In contrast, Lax “believes each child is a gift and deserves the best, and he is going to attempt to give it to them,” she said.  

Coughlin — who said Lax often referred Catholic patients and their families to the Office for People with Disabilities — believes the longtime dentist’s respect for all people springs from faith “so integral to his life that he could not help himself but minister to families, pray for them and give them hope.”

“But he’s not someone who uses a lot of God talk,” she said. “He’s someone who lives in such a way that makes people feel respected and loved.”  

Lax likely would deflect such compliments. At the start of a recent interview, he repeatedly suggested people he believed were better suited for a Catholic Sentinel profile. 

A dental angel for the most vulnerable

In the early 1990s, Lax became involved with the newly formed L’Arche Portland, part of an international federation of communities for people with and without disabilities who live together and learn from one another. He has served as a board member twice and remains connected — even suiting up as Santa for the nonprofit’s annual Christmas tree fundraiser. 

Lax said in L’Arche he found a perspective that paralleled and enriched his evolving view of people with disabilities. “It opened my eyes to the expansion of love that children with disabilities can bring to their parents or caregivers,” he said. 

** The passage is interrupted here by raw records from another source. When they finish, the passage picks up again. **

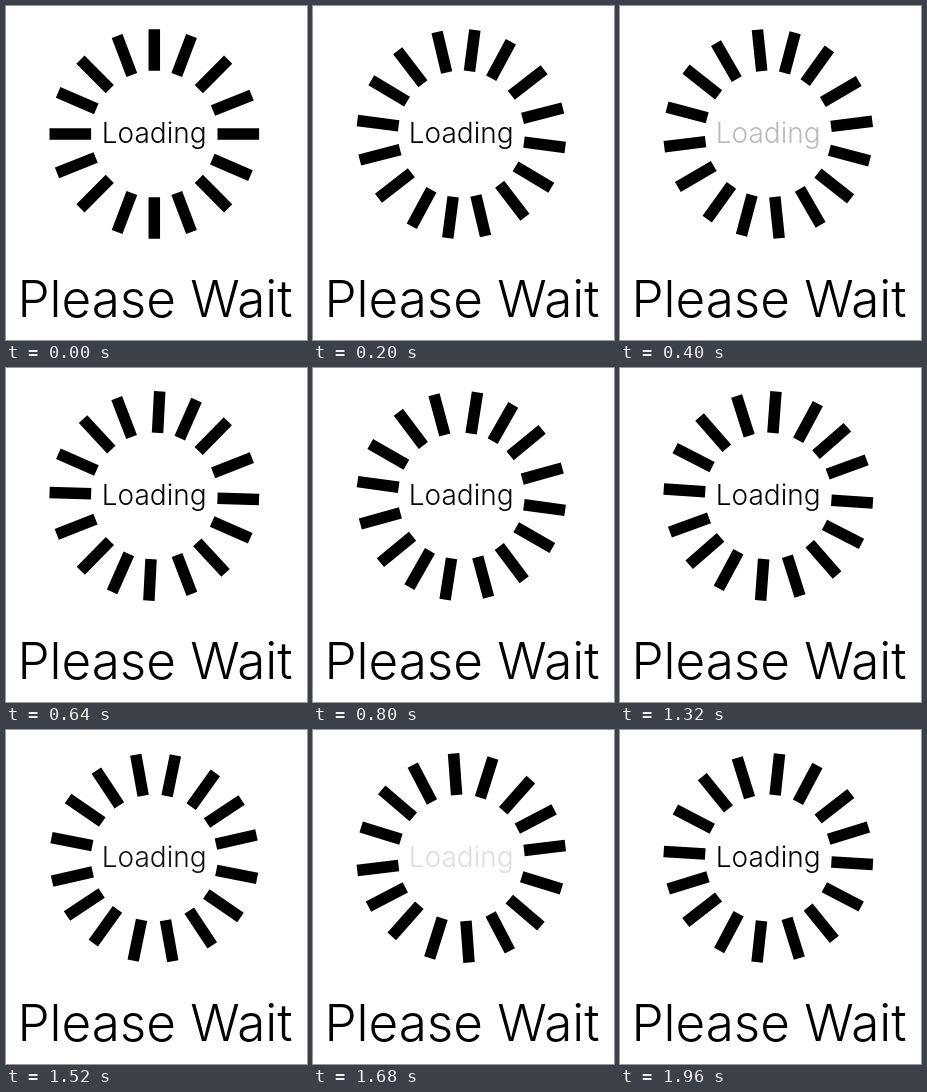
Recreate the animation shown at these times as an HTML page. Size 301x334 px, loop 2000 ms.

```html
<!DOCTYPE html>
<html lang="en">
<head>
<meta charset="utf-8">
<title>Loading</title>
<style>
  html, body { margin: 0; width: 100%; height: 100%; overflow: hidden; background: #fff; }
  svg { display: block; width: 301px; height: 334px; }
  text { font-family: Inter, "Liberation Sans", Arial, sans-serif; font-weight: 330; text-anchor: middle; }
</style>
</head>
<body>
<svg viewBox="0 0 301 334">
  <g transform="translate(148.3 128)">
    <path id="ring" stroke="#000" stroke-width="11.5"/>
  </g>
  <text id="label" x="148.2" y="136.7" font-size="28">Loading</text>
  <text x="149" y="311.2" font-size="51.2">Please Wait</text>
</svg>
<script>
  const LOOP = 2000, STEP = 40, DEG_PER_STEP = 1.485;
  const INNER = 63.2, OUTER = 104.8;
  const FADE_AT = [360, 1660], FADE_HALF = 150;
  // Slightly uneven spokes; the second half of the ring repeats the first.
  const halfTurn = [0, 20.8, 44.8, 68.2, 90, 113.4, 135.2, 159.2];

  const ring = document.getElementById('ring');
  const label = document.getElementById('label');

  const point = (angle, radius) => {
    const a = angle * Math.PI / 180;
    return `${radius * Math.sin(a)} ${-radius * Math.cos(a)}`;
  };
  ring.setAttribute('d', [...halfTurn, ...halfTurn.map(a => a + 180)]
    .map(a => `M${point(a, INNER)}L${point(a, OUTER)}`).join(''));

  const start = performance.now();
  function draw() {
    const step = Math.floor((performance.now() - start) % LOOP / STEP);
    const gap = Math.min(...FADE_AT.map(t => Math.abs(step * STEP - t)));
    ring.setAttribute('transform', `rotate(${step * DEG_PER_STEP})`);
    label.setAttribute('opacity', Math.min(1, gap / FADE_HALF));
    requestAnimationFrame(draw);
  }
  draw();
</script>
</body>
</html>
```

The struggling, the tenderness and foremost the love of parents continues to move him.

He recalled one family who had five or six children, all on the cerebral palsy spectrum. As one child screamed relentlessly, the mother said gently, “I love you, I love you,” over and over again. Those are “heart-wrenching moments I’ve been privileged to see in my work,” he said.  

Lax said the hardest part of his career is accepting that his contribution to a child “is only temporary, that these children are going to have so much more to deal with in life” beyond the dentist chair. “For a hemophiliac, I can stop the bleeding, but I can’t take the hemophilia away.” 

Yet Lax’s impact on lives and local dental care is far from temporary. In 2009, the Grottoes of North America Humanitarian Foundation, a nonprofit providing dental care to children with special needs, gave a $70,000 grant in Lax’s name to fund the dental clinic at Doernbecher Children’s Hospital. 

Though he now has a lighter load, Lax continues to work at the Providence Child Center and each year spends a week providing pediatric dental care in a Guatemalan village.

Laurie Jerome misses Lax’s gentle, professional care of her son but is ever grateful for his work. “He’s my dental angel,” she said. 

“When you go to the dentist you feel very vulnerable, and the people he served were some of the most vulnerable,” said Coughlin, adding: “You know how at the end of Mass the priest says, ‘Go in peace, to love and serve the Lord’? Peter — he does exactly that.”